Orleans-Braganza, who is also a federal deputy in the Brazilian National Congress, spoke out during a special commission meeting wherein lawmakers discussed a bill that proposes a legal framework for digital currencies.
Orleans-Braganza said the bill should only be discussed in the Congress if there is high consumer demand for it. Otherwise, according to Orleans-Braganza, it is merely an example of the state intervening in something which is not its business:
“Good regulation is one that comes from the consumer’s demand for something for which he felt injured and calls for state protection. I question this adventure of wanting to regulate something which consumers and companies organized to receive Bitcoin do not demand.”
Orleans-Braganza further noted that cryptocurrencies may sometimes be used under illicit circumstances, but that does not justify limitless regulation by the state.
The President of the Chamber of Deputies, Rodrigo Maia, requested the creation of the aforementioned special commission to deliver an opinion on the bill, which aims to regulate Bitcoin (BTC) and other digital currencies in Brazil, on May 30, 2019. The commission is composed of 34 members in accordance with the House Rules of Procedure.
In June, the Department of Federal Revenue of Brazil released new rules requiring that cryptocurrency exchanges inform the regulator about users’ transactions in order to identify tax fraud.
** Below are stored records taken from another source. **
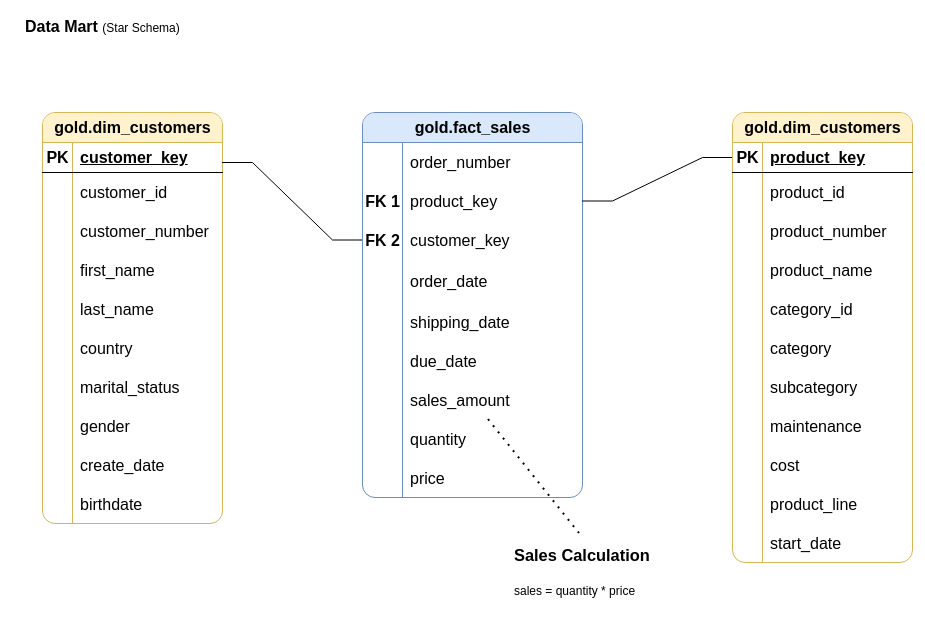
<!DOCTYPE html>
<html lang="en">
<head>
<meta charset="utf-8">
<title>Data Mart (Star Schema)</title>
<style>
:root {
  --ink: #000;
  --paper: #fff;
  --dim-fill: #fff2cc;
  --dim-line: #d6b656;
  --fact-fill: #dae8fc;
  --fact-line: #6c8ebf;
}
* { box-sizing: border-box; margin: 0; padding: 0; }
body {
  position: relative;
  width: 925px;
  height: 627px;
  overflow: hidden;
  background: var(--paper);
  color: var(--ink);
  font: 16px "Liberation Sans", Arial, sans-serif;
}
.title { position: absolute; left: 25px; top: 17px; font-size: 16px; line-height: 20px; white-space: nowrap; }
.title small { font-size: 12px; font-weight: 400; }

.entity {
  position: absolute;
  top: 112px;
  border: 1px solid var(--line);
  border-radius: 13px;
}
.dimension { --line: var(--dim-line); --fill: var(--dim-fill); --key-width: 30px; width: 181px; }
.fact { --line: var(--fact-line); --fill: var(--fact-fill); --key-width: 40px; width: 221px; left: 362px; height: 386px; }
.customers { left: 42px; height: 412px; }
.products { left: 732px; height: 451px; }

.entity h2 {
  height: 30px;
  border-bottom: 1px solid var(--line);
  border-radius: 12px 12px 0 0;
  background: var(--fill);
  font-size: 16px;
  line-height: 29px;
  text-align: center;
}
.fields { list-style: none; }
.fields li {
  position: relative;
  display: grid;
  grid-template-columns: var(--key-width) 1fr;
  height: 39px;
  line-height: 39px;
  white-space: nowrap;
}
.fields li:last-child { height: 38px; }
.fields b { border-right: 1px solid var(--line); text-align: center; }
.fields span { padding-left: 7px; }
.fields .primary { height: 30px; line-height: 29px; font-weight: 700; }
.fields .primary span { text-decoration: underline; }
.fields .primary::after {
  content: "";
  position: absolute;
  left: -1px;
  right: -1px;
  bottom: 0;
  border-bottom: 1px solid var(--ink);
}
.fields .spaced { height: 43px; line-height: 43px; }

.connectors { position: absolute; left: 0; top: 0; fill: none; stroke: var(--ink); }
.note { position: absolute; left: 514px; top: 545px; white-space: nowrap; }
.note h3 { font-size: 16.4px; line-height: 20px; }
.note p { margin-top: 18px; font-size: 12px; line-height: 16px; }
</style>
</head>
<body>
<h1 class="title">Data Mart <small>(Star Schema)</small></h1>

<section class="entity dimension customers">
  <h2>gold.dim_customers</h2>
  <ul class="fields">
    <li class="primary"><b>PK</b><span>customer_key</span></li>
    <li><b></b><span>customer_id</span></li>
    <li><b></b><span>customer_number</span></li>
    <li><b></b><span>first_name</span></li>
    <li><b></b><span>last_name</span></li>
    <li><b></b><span>country</span></li>
    <li><b></b><span>marital_status</span></li>
    <li><b></b><span>gender</span></li>
    <li><b></b><span>create_date</span></li>
    <li><b></b><span>birthdate</span></li>
  </ul>
</section>

<section class="entity fact">
  <h2>gold.fact_sales</h2>
  <ul class="fields">
    <li><b></b><span>order_number</span></li>
    <li><b>FK 1</b><span>product_key</span></li>
    <li><b>FK 2</b><span>customer_key</span></li>
    <li class="spaced"><b></b><span>order_date</span></li>
    <li><b></b><span>shipping_date</span></li>
    <li><b></b><span>due_date</span></li>
    <li><b></b><span>sales_amount</span></li>
    <li><b></b><span>quantity</span></li>
    <li><b></b><span>price</span></li>
  </ul>
</section>

<section class="entity dimension products">
  <h2>gold.dim_customers</h2>
  <ul class="fields">
    <li class="primary"><b>PK</b><span>product_key</span></li>
    <li><b></b><span>product_id</span></li>
    <li><b></b><span>product_number</span></li>
    <li><b></b><span>product_name</span></li>
    <li><b></b><span>category_id</span></li>
    <li><b></b><span>category</span></li>
    <li><b></b><span>subcategory</span></li>
    <li><b></b><span>maintenance</span></li>
    <li><b></b><span>cost</span></li>
    <li><b></b><span>product_line</span></li>
    <li><b></b><span>start_date</span></li>
  </ul>
</section>

<svg class="connectors" width="925" height="627" viewBox="0 0 925 627" aria-hidden="true">
  <polyline points="222,162.5 252.5,162.5 332.5,240 362,240"/>
  <polyline points="582,201 612.5,201 702.5,157.5 732,157.5"/>
  <line x1="488" y1="419" x2="579" y2="533" stroke-width="2" stroke-dasharray="2 6"/>
</svg>

<aside class="note">
  <h3>Sales Calculation</h3>
  <p>sales = quantity * price</p>
</aside>
</body>
</html>
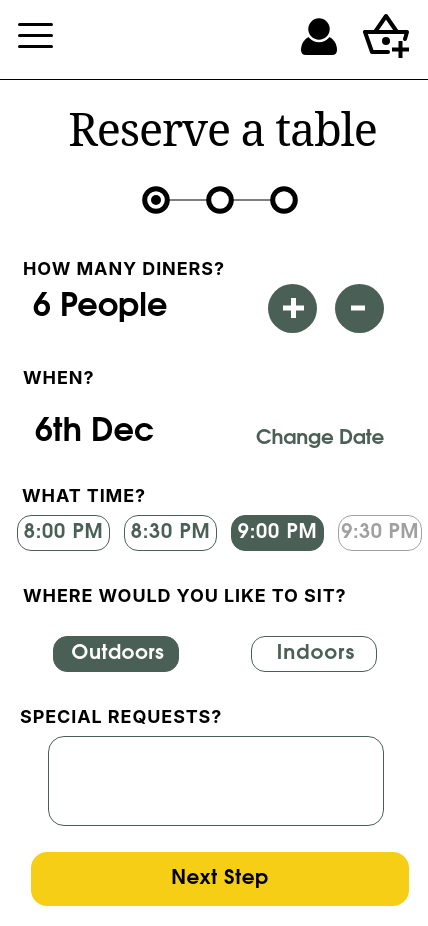
<!DOCTYPE html>
<html lang="en">
<head>
<meta charset="utf-8">
<title>Reserve a table</title>
<style>
:root {
  --ink: #000;
  --paper: #fff;
  --green: #4a6057;
  --muted: #a0a0a0;
  --yellow: #f5ce15;
  --round: "TeX Gyre Adventor", "Lato", sans-serif;
}
* { box-sizing: border-box; margin: 0; padding: 0; }
html, body { width: 428px; height: 926px; overflow: hidden; background: var(--paper); }
body { color: var(--ink); font: 700 20px/1 var(--round); }
a { color: inherit; text-decoration: none; }
svg { display: block; }

.topbar { display: flex; align-items: flex-start; height: 80px; padding: 13px 18px 0; border-bottom: 1px solid var(--ink); }
.menu { margin-top: 9px; }
.account { margin: 3px 26px 0 auto; }
.basket { margin-right: 1px; }

h1 { height: 97px; padding-left: 17px; text-align: center; white-space: nowrap; font: 500 45px/97px "Noto Serif", serif; letter-spacing: -1.1px; }
.steps { display: flex; justify-content: center; align-items: center; height: 46px; padding-left: 11px; }

h2 { height: 21px; padding-left: 23px; white-space: nowrap; font: 700 18px/21px Inter, sans-serif; letter-spacing: .9px; }
.row { display: flex; align-items: center; white-space: nowrap; }
.value { font-size: 32px; }

.diners { margin-top: 35px; }
.diners .row { height: 49px; margin-top: 5px; padding: 0 44px 0 33px; gap: 18px; }
.diners .value { margin-right: auto; padding-bottom: 3px; }
.counter { width: 49px; height: 49px; border-radius: 50%; background: var(--green); }

.date { margin-top: 34px; }
.date .row { height: 48px; margin-top: 20px; padding: 0 44px 0 35px; justify-content: space-between; }
.date a { padding-top: 14px; color: var(--green); letter-spacing: -.2px; }

.pill { display: flex; align-items: center; justify-content: center; height: 36px; border: 1px solid var(--green); border-radius: 14px; color: var(--green); }
.pill.selected { background: var(--green); color: var(--paper); }

.time { margin-top: 29px; }
.time h2 { padding-left: 22px; }
.time .row { margin-top: 9px; padding-left: 17px; gap: 14px; }
.time .pill { width: 93px; letter-spacing: .8px; }
.time .pill.unavailable { width: 84px; border-color: var(--muted); color: var(--muted); letter-spacing: .5px; }

.seating { margin-top: 34px; }
.seating .row { margin-top: 30px; padding: 0 51px 0 53px; justify-content: space-between; }
.seating .pill { width: 126px; padding-left: 4px; letter-spacing: .5px; }
.seating .pill:last-child { letter-spacing: 1px; }

.requests { margin-top: 34px; }
.requests h2 { padding-left: 20px; }
.note { width: 336px; height: 90px; margin: 9px 0 0 48px; border: 1px solid var(--green); border-radius: 16px; }

.next { display: flex; align-items: center; justify-content: center; width: 378px; height: 54px; margin: 26px 0 0 31px; border-radius: 16px; background: var(--yellow); letter-spacing: .6px; }
</style>
</head>
<body>
<header class="topbar">
  <a class="menu" href="#" aria-label="Menu">
    <svg width="35" height="27" stroke="currentColor" stroke-width="3" stroke-linecap="round">
      <path d="M1.5 2.5H33.5M1.5 13.5H33.5M1.5 24.5H33.5"/>
    </svg>
  </a>
  <a class="account" href="#" aria-label="Account">
    <svg width="36" height="40" fill="currentColor">
      <path d="M0 34C0 27 4 22 10 20H26C32 22 36 27 36 34Q36 39 31 39H5Q0 39 0 34Z"/>
      <circle cx="18" cy="13" r="12" stroke="#fff" stroke-width="2.5"/>
    </svg>
  </a>
  <a class="basket" href="#" aria-label="Add to basket">
    <svg width="46" height="46" fill="none" stroke="currentColor" stroke-width="4" stroke-linejoin="round">
      <path d="M12 19L23 3L34 19"/>
      <path d="M25 39H9L2 19H44L42 26" stroke-linecap="round"/>
      <circle cx="23" cy="28" r="4" fill="currentColor" stroke="none"/>
      <path d="M37.5 28V45M29 36.5H46"/>
    </svg>
  </a>
</header>

<main>
  <h1>Reserve a table</h1>
  <div class="steps" role="img" aria-label="Step 1 of 3">
    <svg width="156" height="28" fill="none" stroke="currentColor">
      <path d="M27 14H65M91 14H129" stroke-width="1.2"/>
      <g stroke-width="5">
        <circle cx="14" cy="14" r="11.3"/>
        <circle cx="78" cy="14" r="11.3"/>
        <circle cx="142" cy="14" r="11.3"/>
      </g>
      <circle cx="14" cy="14" r="5" fill="currentColor" stroke="none"/>
    </svg>
  </div>

  <section class="diners">
    <h2>HOW MANY DINERS?</h2>
    <div class="row">
      <span class="value">6 People</span>
      <a class="counter" href="#" aria-label="Add a diner">
        <svg width="49" height="49" stroke="#fff" stroke-width="5"><path d="M15 24H36M25.5 14V34"/></svg>
      </a>
      <a class="counter" href="#" aria-label="Remove a diner">
        <svg width="49" height="49" stroke="#fff" stroke-width="5"><path d="M16 24H30"/></svg>
      </a>
    </div>
  </section>

  <section class="date">
    <h2>WHEN?</h2>
    <div class="row">
      <span class="value">6th Dec</span>
      <a href="#">Change Date</a>
    </div>
  </section>

  <section class="time">
    <h2>WHAT TIME?</h2>
    <div class="row">
      <a class="pill" href="#">8:00 PM</a>
      <a class="pill" href="#">8:30 PM</a>
      <a class="pill selected" href="#">9:00 PM</a>
      <span class="pill unavailable">9:30 PM</span>
    </div>
  </section>

  <section class="seating">
    <h2>WHERE WOULD YOU LIKE TO SIT?</h2>
    <div class="row">
      <a class="pill selected" href="#">Outdoors</a>
      <a class="pill" href="#">Indoors</a>
    </div>
  </section>

  <section class="requests">
    <h2>SPECIAL REQUESTS?</h2>
    <div class="note"></div>
  </section>

  <a class="next" href="#">Next Step</a>
</main>
</body>
</html>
The agency now requires that cryptocurrency exchanges operators based in Brazil provide information about all transactions carried out within their system.